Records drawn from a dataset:
::::::
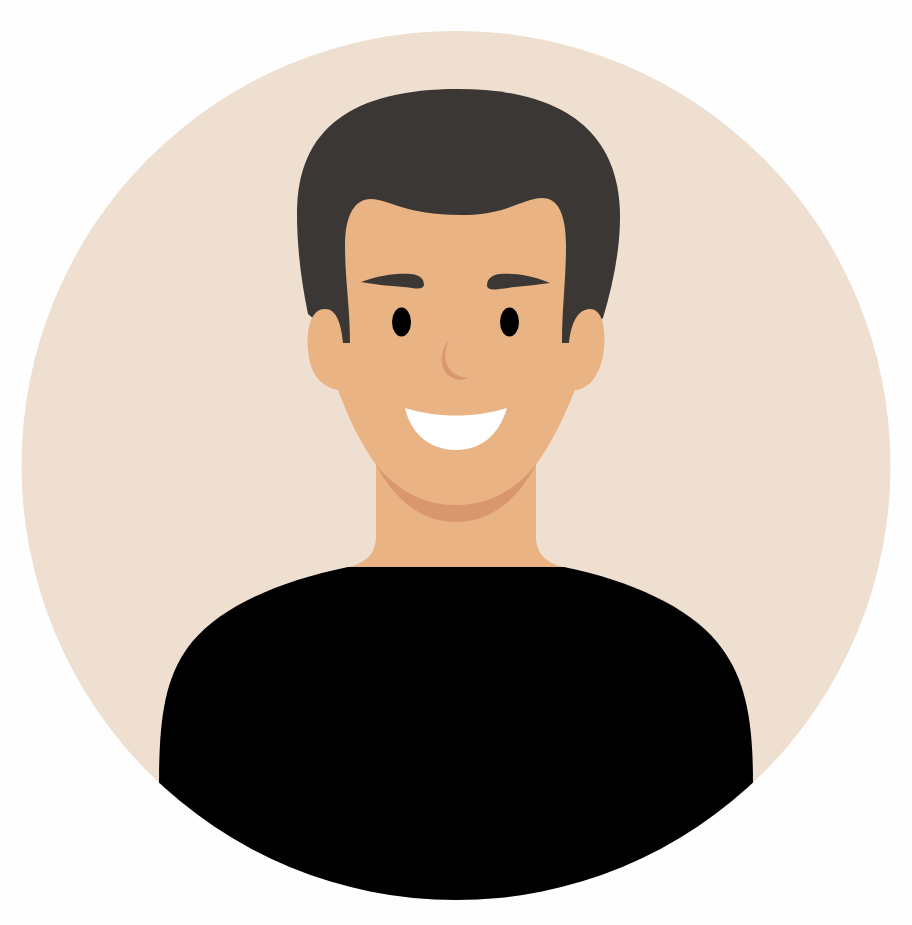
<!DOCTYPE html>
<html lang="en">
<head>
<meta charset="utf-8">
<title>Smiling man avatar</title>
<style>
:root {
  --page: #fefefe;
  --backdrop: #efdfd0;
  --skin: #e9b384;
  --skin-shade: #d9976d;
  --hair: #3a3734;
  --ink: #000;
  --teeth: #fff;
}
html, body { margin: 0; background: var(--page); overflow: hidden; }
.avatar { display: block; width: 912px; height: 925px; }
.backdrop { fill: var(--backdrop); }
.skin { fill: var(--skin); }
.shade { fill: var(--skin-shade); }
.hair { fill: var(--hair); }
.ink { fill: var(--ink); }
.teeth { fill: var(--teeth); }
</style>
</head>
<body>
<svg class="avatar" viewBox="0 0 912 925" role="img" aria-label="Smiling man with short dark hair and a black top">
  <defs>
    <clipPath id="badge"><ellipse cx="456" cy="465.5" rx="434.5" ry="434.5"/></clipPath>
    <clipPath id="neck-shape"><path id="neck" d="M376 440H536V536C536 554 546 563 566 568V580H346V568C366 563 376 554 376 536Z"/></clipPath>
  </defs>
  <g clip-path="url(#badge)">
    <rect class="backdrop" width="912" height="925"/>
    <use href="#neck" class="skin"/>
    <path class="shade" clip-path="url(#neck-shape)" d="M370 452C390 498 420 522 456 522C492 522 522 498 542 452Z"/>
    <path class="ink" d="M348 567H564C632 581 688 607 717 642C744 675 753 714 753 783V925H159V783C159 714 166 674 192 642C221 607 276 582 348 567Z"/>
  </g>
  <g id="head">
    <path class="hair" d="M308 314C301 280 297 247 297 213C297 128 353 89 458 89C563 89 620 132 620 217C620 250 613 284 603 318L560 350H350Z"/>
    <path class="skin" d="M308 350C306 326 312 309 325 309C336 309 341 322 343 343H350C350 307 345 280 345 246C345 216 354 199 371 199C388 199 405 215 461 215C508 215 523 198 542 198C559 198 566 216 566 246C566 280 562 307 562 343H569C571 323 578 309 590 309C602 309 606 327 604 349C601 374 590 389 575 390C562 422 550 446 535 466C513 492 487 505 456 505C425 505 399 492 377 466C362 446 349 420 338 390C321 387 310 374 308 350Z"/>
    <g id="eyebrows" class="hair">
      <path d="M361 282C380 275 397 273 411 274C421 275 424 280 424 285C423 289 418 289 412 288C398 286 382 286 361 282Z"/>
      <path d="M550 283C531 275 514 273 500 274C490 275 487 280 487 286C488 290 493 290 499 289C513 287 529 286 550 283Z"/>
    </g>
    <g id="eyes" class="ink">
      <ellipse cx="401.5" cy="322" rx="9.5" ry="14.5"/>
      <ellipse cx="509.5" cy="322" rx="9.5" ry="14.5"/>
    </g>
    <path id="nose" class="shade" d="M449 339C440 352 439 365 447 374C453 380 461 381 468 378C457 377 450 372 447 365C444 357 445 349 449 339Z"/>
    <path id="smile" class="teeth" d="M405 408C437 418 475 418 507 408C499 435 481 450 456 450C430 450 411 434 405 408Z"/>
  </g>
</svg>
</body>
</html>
::::::
Task objective
From the first line to the last, repeat the records exactly, leaving out the pictures.

Exercise output
<!DOCTYPE html>
<html lang="en">
<head>
<meta charset="utf-8">
<title>Smiling man avatar</title>
<style>
:root {
  --page: #fefefe;
  --backdrop: #efdfd0;
  --skin: #e9b384;
  --skin-shade: #d9976d;
  --hair: #3a3734;
  --ink: #000;
  --teeth: #fff;
}
html, body { margin: 0; background: var(--page); overflow: hidden; }
.avatar { display: block; width: 912px; height: 925px; }
.backdrop { fill: var(--backdrop); }
.skin { fill: var(--skin); }
.shade { fill: var(--skin-shade); }
.hair { fill: var(--hair); }
.ink { fill: var(--ink); }
.teeth { fill: var(--teeth); }
</style>
</head>
<body>
<svg class="avatar" viewBox="0 0 912 925" role="img" aria-label="Smiling man with short dark hair and a black top">
  <defs>
    <clipPath id="badge"><ellipse cx="456" cy="465.5" rx="434.5" ry="434.5"/></clipPath>
    <clipPath id="neck-shape"><path id="neck" d="M376 440H536V536C536 554 546 563 566 568V580H346V568C366 563 376 554 376 536Z"/></clipPath>
  </defs>
  <g clip-path="url(#badge)">
    <rect class="backdrop" width="912" height="925"/>
    <use href="#neck" class="skin"/>
    <path class="shade" clip-path="url(#neck-shape)" d="M370 452C390 498 420 522 456 522C492 522 522 498 542 452Z"/>
    <path class="ink" d="M348 567H564C632 581 688 607 717 642C744 675 753 714 753 783V925H159V783C159 714 166 674 192 642C221 607 276 582 348 567Z"/>
  </g>
  <g id="head">
    <path class="hair" d="M308 314C301 280 297 247 297 213C297 128 353 89 458 89C563 89 620 132 620 217C620 250 613 284 603 318L560 350H350Z"/>
    <path class="skin" d="M308 350C306 326 312 309 325 309C336 309 341 322 343 343H350C350 307 345 280 345 246C345 216 354 199 371 199C388 199 405 215 461 215C508 215 523 198 542 198C559 198 566 216 566 246C566 280 562 307 562 343H569C571 323 578 309 590 309C602 309 606 327 604 349C601 374 590 389 575 390C562 422 550 446 535 466C513 492 487 505 456 505C425 505 399 492 377 466C362 446 349 420 338 390C321 387 310 374 308 350Z"/>
    <g id="eyebrows" class="hair">
      <path d="M361 282C380 275 397 273 411 274C421 275 424 280 424 285C423 289 418 289 412 288C398 286 382 286 361 282Z"/>
      <path d="M550 283C531 275 514 273 500 274C490 275 487 280 487 286C488 290 493 290 499 289C513 287 529 286 550 283Z"/>
    </g>
    <g id="eyes" class="ink">
      <ellipse cx="401.5" cy="322" rx="9.5" ry="14.5"/>
      <ellipse cx="509.5" cy="322" rx="9.5" ry="14.5"/>
    </g>
    <path id="nose" class="shade" d="M449 339C440 352 439 365 447 374C453 380 461 381 468 378C457 377 450 372 447 365C444 357 445 349 449 339Z"/>
    <path id="smile" class="teeth" d="M405 408C437 418 475 418 507 408C499 435 481 450 456 450C430 450 411 434 405 408Z"/>
  </g>
</svg>
</body>
</html>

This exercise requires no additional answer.